[[ Material for the task, beginning ]]

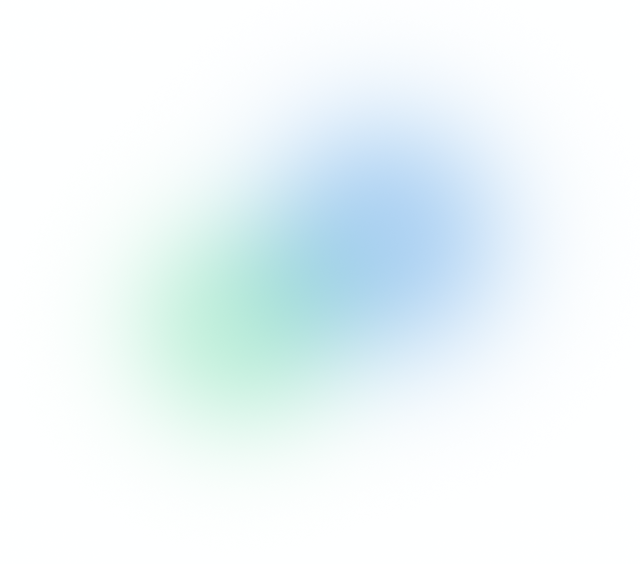
Reproduce this background procedurally as a Shadertoy shader.

```glsl
// Two soft, blurred glows, mint at lower left and sky blue at upper right,
// overlap on white paper. Each glow is a flattened bell curve of distance
// that absorbs some light, so the tints blend to teal where they meet.

#define PAPER        vec3(0.997, 1.0, 1.0)
#define BLUE_CENTER  vec2(0.600, 0.578)
#define BLUE_RADIUS  0.228
#define BLUE_ABSORB  vec3(0.305, 0.172, 0.045)
#define MINT_CENTER  vec2(0.372, 0.425)
#define MINT_RADIUS  0.202
#define MINT_ABSORB  vec3(0.220, 0.052, 0.135)
#define FALLOFF      2.3
#define DITHER       0.003

// Strength of a blurred disc, 1 at its center, measured in canvas heights
float glow(vec2 uv, vec2 center, float radius) {
    float aspect = iResolution.x / iResolution.y;
    float dist = length((uv - center) * vec2(aspect, 1.0));
    return exp(-pow(dist / radius, FALLOFF));
}

float hash(vec2 p) {
    return fract(sin(dot(p, vec2(12.99, 78.23))) * 43758.5);
}

void mainImage(out vec4 fragColor, in vec2 fragCoord) {
    vec2 uv = fragCoord / iResolution.xy;

    // Subtract the light absorbed by each glow
    vec3 color = PAPER;
    color -= BLUE_ABSORB * glow(uv, BLUE_CENTER, BLUE_RADIUS);
    color -= MINT_ABSORB * glow(uv, MINT_CENTER, MINT_RADIUS);

    // Fine dither against banding
    color += (hash(fragCoord) - 0.5) * DITHER;
    fragColor = vec4(clamp(color, 0.0, 1.0), 1.0);
}
```
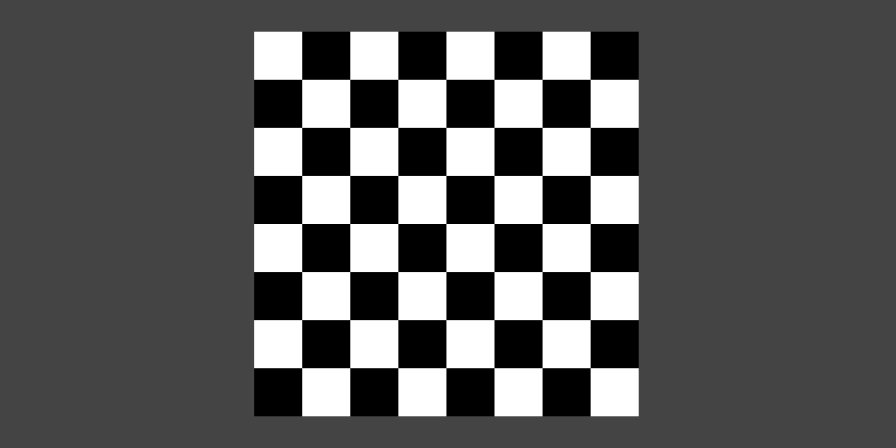
Give the GLSL for this pattern, as a WebGL 1 fragment shader.

```glsl
precision highp float;

uniform vec2 u_resolution;

// Lengths are fractions of the canvas height.
const float CELLS = 8.0;
const float CELL_SIZE = 0.1073;
const vec2 BOARD_OFFSET = vec2(-0.0035, 0.0);
const vec3 BACKGROUND = vec3(0.267);
const vec3 DARK = vec3(0.0);
const vec3 LIGHT = vec3(1.0);

// Signed distance to the nearest cell edge: positive in even cells.
vec2 edgeWave(vec2 cell) {
    return abs(mod(cell - 0.5, 2.0) - 1.0) - 0.5;
}

// Share of light colour in a pixel, box filtered along both axes.
float checker(vec2 cell, float pixel) {
    // Holding the outer half cells keeps the rim free of blending.
    vec2 inner = clamp(cell, 0.5, CELLS - 0.5);
    vec2 side = clamp(2.0 * edgeWave(inner) / pixel, -1.0, 1.0);
    return 0.5 - 0.5 * side.x * side.y;
}

// Share of the pixel covered by the square board.
float boardMask(vec2 cell, float pixel) {
    vec2 inset = 0.5 * CELLS - abs(cell - 0.5 * CELLS);
    vec2 cover = clamp(inset / pixel + 0.5, 0.0, 1.0);
    return cover.x * cover.y;
}

void main() {
    vec2 position = (gl_FragCoord.xy - 0.5 * u_resolution) / u_resolution.y;
    vec2 cell = (position - BOARD_OFFSET) / CELL_SIZE + 0.5 * CELLS;
    float pixel = 1.0 / (u_resolution.y * CELL_SIZE);

    vec3 board = mix(DARK, LIGHT, checker(cell, pixel));
    vec3 color = mix(BACKGROUND, board, boardMask(cell, pixel));
    gl_FragColor = vec4(color, 1.0);
}
```
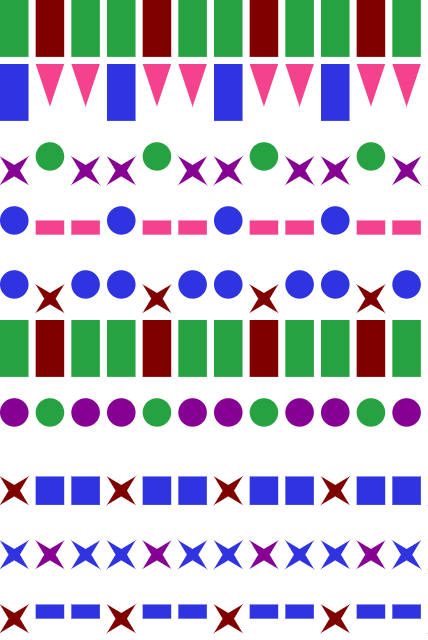
Give the GLSL for this pattern, as a WebGL 2 fragment shader.

```glsl
#version 300 es
precision highp float;
// Ten rows of twelve flat shapes on white, in a period of three columns:
// one accent shape, then two common ones. Each cell picks a signed distance
// and a colour from its row; lengths are in column pitches.

uniform vec2 u_resolution;
out vec4 fragColor;

const int TALL = 0, WEDGE = 1, STAR = 2, DISC = 3, BAR = 4, SQUARE = 5;
const int GREEN = 0, BLUE = 1, MAROON = 2, PURPLE = 3, PINK = 4;

const vec3 palette[5] = vec3[5](
    vec3(0.15, 0.64, 0.25), vec3(0.19, 0.20, 0.88), vec3(0.50, 0.0, 0.0),
    vec3(0.53, 0.0, 0.58), vec3(0.96, 0.26, 0.55));

// Per row, from the top: accent shape and colour, common shape and colour
const ivec4 rows[10] = ivec4[10](
    ivec4(TALL, MAROON, TALL, GREEN),
    ivec4(TALL, BLUE, WEDGE, PINK),
    ivec4(DISC, GREEN, STAR, PURPLE),
    ivec4(DISC, BLUE, BAR, PINK),
    ivec4(STAR, MAROON, DISC, BLUE),
    ivec4(TALL, MAROON, TALL, GREEN),
    ivec4(DISC, GREEN, DISC, PURPLE),
    ivec4(STAR, MAROON, SQUARE, BLUE),
    ivec4(STAR, PURPLE, STAR, BLUE),
    ivec4(STAR, MAROON, BAR, BLUE));

// Which of the three columns holds the accent
const int accentColumn[10] = int[10](1, 0, 1, 0, 1, 1, 1, 0, 1, 0);

float box(vec2 p, vec2 halfSize) {
    vec2 q = abs(p) - halfSize;
    return max(q.x, q.y);
}

// Triangle pointing down, with its top edge on y = 0
float wedge(vec2 p) {
    float side = dot(vec2(abs(p.x), p.y - 1.2), normalize(vec2(1.2, 0.4)));
    return max(-p.y, side);
}

// Four-pointed star with tips on the diagonals
float star(vec2 p) {
    vec2 q = abs(p);
    q = vec2(max(q.x, q.y), min(q.x, q.y));
    return dot(q - vec2(0.16, 0.0), normalize(vec2(0.4, -0.24)));
}

// p.x runs from the shape's axis, p.y down from the top of the row
float shapeDistance(int shape, vec2 p) {
    if (shape == TALL) return box(p - vec2(0.0, 0.8), vec2(0.4, 0.8));
    if (shape == WEDGE) return wedge(p);
    if (shape == STAR) return star(p - vec2(0.0, 1.2));
    if (shape == DISC) return length(p - vec2(0.0, 0.8)) - 0.4;
    if (shape == BAR) return box(p - vec2(0.0, 1.0), vec2(0.4, 0.2));
    return box(p - vec2(0.0, 1.2), vec2(0.4));
}

void main() {
    vec2 uv = gl_FragCoord.xy / u_resolution;
    vec2 p = vec2(uv.x, 1.0 - uv.y) * vec2(12.0, 18.0);
    float pixel = 12.0 / u_resolution.x;

    // Cell borders run through the gaps, so that edges stay smooth
    vec2 pitch = vec2(1.0, 1.8);
    vec2 cell = floor((p + 0.1) / pitch);
    cell.y = min(cell.y, 9.0);
    vec2 local = p - cell * pitch - vec2(0.4, 0.0);

    // Accent or common shape
    int row = int(cell.y);
    bool isAccent = int(cell.x) % 3 == accentColumn[row];
    ivec2 motif = isAccent ? rows[row].xy : rows[row].zw;

    float d = shapeDistance(motif.x, local);
    float coverage = clamp(0.5 - d / pixel, 0.0, 1.0);
    fragColor = vec4(mix(vec3(1.0), palette[motif.y], coverage), 1.0);
}
```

[[ Material for the task, end ]]

◆ Requirement ◆
Reproduce each record from above exactly; pictures do not belong in the copy.

◆ Result of this exercise ◆
Reproduce this background procedurally as a Shadertoy shader.

```glsl
// Two soft, blurred glows, mint at lower left and sky blue at upper right,
// overlap on white paper. Each glow is a flattened bell curve of distance
// that absorbs some light, so the tints blend to teal where they meet.

#define PAPER        vec3(0.997, 1.0, 1.0)
#define BLUE_CENTER  vec2(0.600, 0.578)
#define BLUE_RADIUS  0.228
#define BLUE_ABSORB  vec3(0.305, 0.172, 0.045)
#define MINT_CENTER  vec2(0.372, 0.425)
#define MINT_RADIUS  0.202
#define MINT_ABSORB  vec3(0.220, 0.052, 0.135)
#define FALLOFF      2.3
#define DITHER       0.003

// Strength of a blurred disc, 1 at its center, measured in canvas heights
float glow(vec2 uv, vec2 center, float radius) {
    float aspect = iResolution.x / iResolution.y;
    float dist = length((uv - center) * vec2(aspect, 1.0));
    return exp(-pow(dist / radius, FALLOFF));
}

float hash(vec2 p) {
    return fract(sin(dot(p, vec2(12.99, 78.23))) * 43758.5);
}

void mainImage(out vec4 fragColor, in vec2 fragCoord) {
    vec2 uv = fragCoord / iResolution.xy;

    // Subtract the light absorbed by each glow
    vec3 color = PAPER;
    color -= BLUE_ABSORB * glow(uv, BLUE_CENTER, BLUE_RADIUS);
    color -= MINT_ABSORB * glow(uv, MINT_CENTER, MINT_RADIUS);

    // Fine dither against banding
    color += (hash(fragCoord) - 0.5) * DITHER;
    fragColor = vec4(clamp(color, 0.0, 1.0), 1.0);
}
```
Give the GLSL for this pattern, as a WebGL 1 fragment shader.

```glsl
precision highp float;

uniform vec2 u_resolution;

// Lengths are fractions of the canvas height.
const float CELLS = 8.0;
const float CELL_SIZE = 0.1073;
const vec2 BOARD_OFFSET = vec2(-0.0035, 0.0);
const vec3 BACKGROUND = vec3(0.267);
const vec3 DARK = vec3(0.0);
const vec3 LIGHT = vec3(1.0);

// Signed distance to the nearest cell edge: positive in even cells.
vec2 edgeWave(vec2 cell) {
    return abs(mod(cell - 0.5, 2.0) - 1.0) - 0.5;
}

// Share of light colour in a pixel, box filtered along both axes.
float checker(vec2 cell, float pixel) {
    // Holding the outer half cells keeps the rim free of blending.
    vec2 inner = clamp(cell, 0.5, CELLS - 0.5);
    vec2 side = clamp(2.0 * edgeWave(inner) / pixel, -1.0, 1.0);
    return 0.5 - 0.5 * side.x * side.y;
}

// Share of the pixel covered by the square board.
float boardMask(vec2 cell, float pixel) {
    vec2 inset = 0.5 * CELLS - abs(cell - 0.5 * CELLS);
    vec2 cover = clamp(inset / pixel + 0.5, 0.0, 1.0);
    return cover.x * cover.y;
}

void main() {
    vec2 position = (gl_FragCoord.xy - 0.5 * u_resolution) / u_resolution.y;
    vec2 cell = (position - BOARD_OFFSET) / CELL_SIZE + 0.5 * CELLS;
    float pixel = 1.0 / (u_resolution.y * CELL_SIZE);

    vec3 board = mix(DARK, LIGHT, checker(cell, pixel));
    vec3 color = mix(BACKGROUND, board, boardMask(cell, pixel));
    gl_FragColor = vec4(color, 1.0);
}
```
Give the GLSL for this pattern, as a WebGL 2 fragment shader.

```glsl
#version 300 es
precision highp float;
// Ten rows of twelve flat shapes on white, in a period of three columns:
// one accent shape, then two common ones. Each cell picks a signed distance
// and a colour from its row; lengths are in column pitches.

uniform vec2 u_resolution;
out vec4 fragColor;

const int TALL = 0, WEDGE = 1, STAR = 2, DISC = 3, BAR = 4, SQUARE = 5;
const int GREEN = 0, BLUE = 1, MAROON = 2, PURPLE = 3, PINK = 4;

const vec3 palette[5] = vec3[5](
    vec3(0.15, 0.64, 0.25), vec3(0.19, 0.20, 0.88), vec3(0.50, 0.0, 0.0),
    vec3(0.53, 0.0, 0.58), vec3(0.96, 0.26, 0.55));

// Per row, from the top: accent shape and colour, common shape and colour
const ivec4 rows[10] = ivec4[10](
    ivec4(TALL, MAROON, TALL, GREEN),
    ivec4(TALL, BLUE, WEDGE, PINK),
    ivec4(DISC, GREEN, STAR, PURPLE),
    ivec4(DISC, BLUE, BAR, PINK),
    ivec4(STAR, MAROON, DISC, BLUE),
    ivec4(TALL, MAROON, TALL, GREEN),
    ivec4(DISC, GREEN, DISC, PURPLE),
    ivec4(STAR, MAROON, SQUARE, BLUE),
    ivec4(STAR, PURPLE, STAR, BLUE),
    ivec4(STAR, MAROON, BAR, BLUE));

// Which of the three columns holds the accent
const int accentColumn[10] = int[10](1, 0, 1, 0, 1, 1, 1, 0, 1, 0);

float box(vec2 p, vec2 halfSize) {
    vec2 q = abs(p) - halfSize;
    return max(q.x, q.y);
}

// Triangle pointing down, with its top edge on y = 0
float wedge(vec2 p) {
    float side = dot(vec2(abs(p.x), p.y - 1.2), normalize(vec2(1.2, 0.4)));
    return max(-p.y, side);
}

// Four-pointed star with tips on the diagonals
float star(vec2 p) {
    vec2 q = abs(p);
    q = vec2(max(q.x, q.y), min(q.x, q.y));
    return dot(q - vec2(0.16, 0.0), normalize(vec2(0.4, -0.24)));
}

// p.x runs from the shape's axis, p.y down from the top of the row
float shapeDistance(int shape, vec2 p) {
    if (shape == TALL) return box(p - vec2(0.0, 0.8), vec2(0.4, 0.8));
    if (shape == WEDGE) return wedge(p);
    if (shape == STAR) return star(p - vec2(0.0, 1.2));
    if (shape == DISC) return length(p - vec2(0.0, 0.8)) - 0.4;
    if (shape == BAR) return box(p - vec2(0.0, 1.0), vec2(0.4, 0.2));
    return box(p - vec2(0.0, 1.2), vec2(0.4));
}

void main() {
    vec2 uv = gl_FragCoord.xy / u_resolution;
    vec2 p = vec2(uv.x, 1.0 - uv.y) * vec2(12.0, 18.0);
    float pixel = 12.0 / u_resolution.x;

    // Cell borders run through the gaps, so that edges stay smooth
    vec2 pitch = vec2(1.0, 1.8);
    vec2 cell = floor((p + 0.1) / pitch);
    cell.y = min(cell.y, 9.0);
    vec2 local = p - cell * pitch - vec2(0.4, 0.0);

    // Accent or common shape
    int row = int(cell.y);
    bool isAccent = int(cell.x) % 3 == accentColumn[row];
    ivec2 motif = isAccent ? rows[row].xy : rows[row].zw;

    float d = shapeDistance(motif.x, local);
    float coverage = clamp(0.5 - d / pixel, 0.0, 1.0);
    fragColor = vec4(mix(vec3(1.0), palette[motif.y], coverage), 1.0);
}
```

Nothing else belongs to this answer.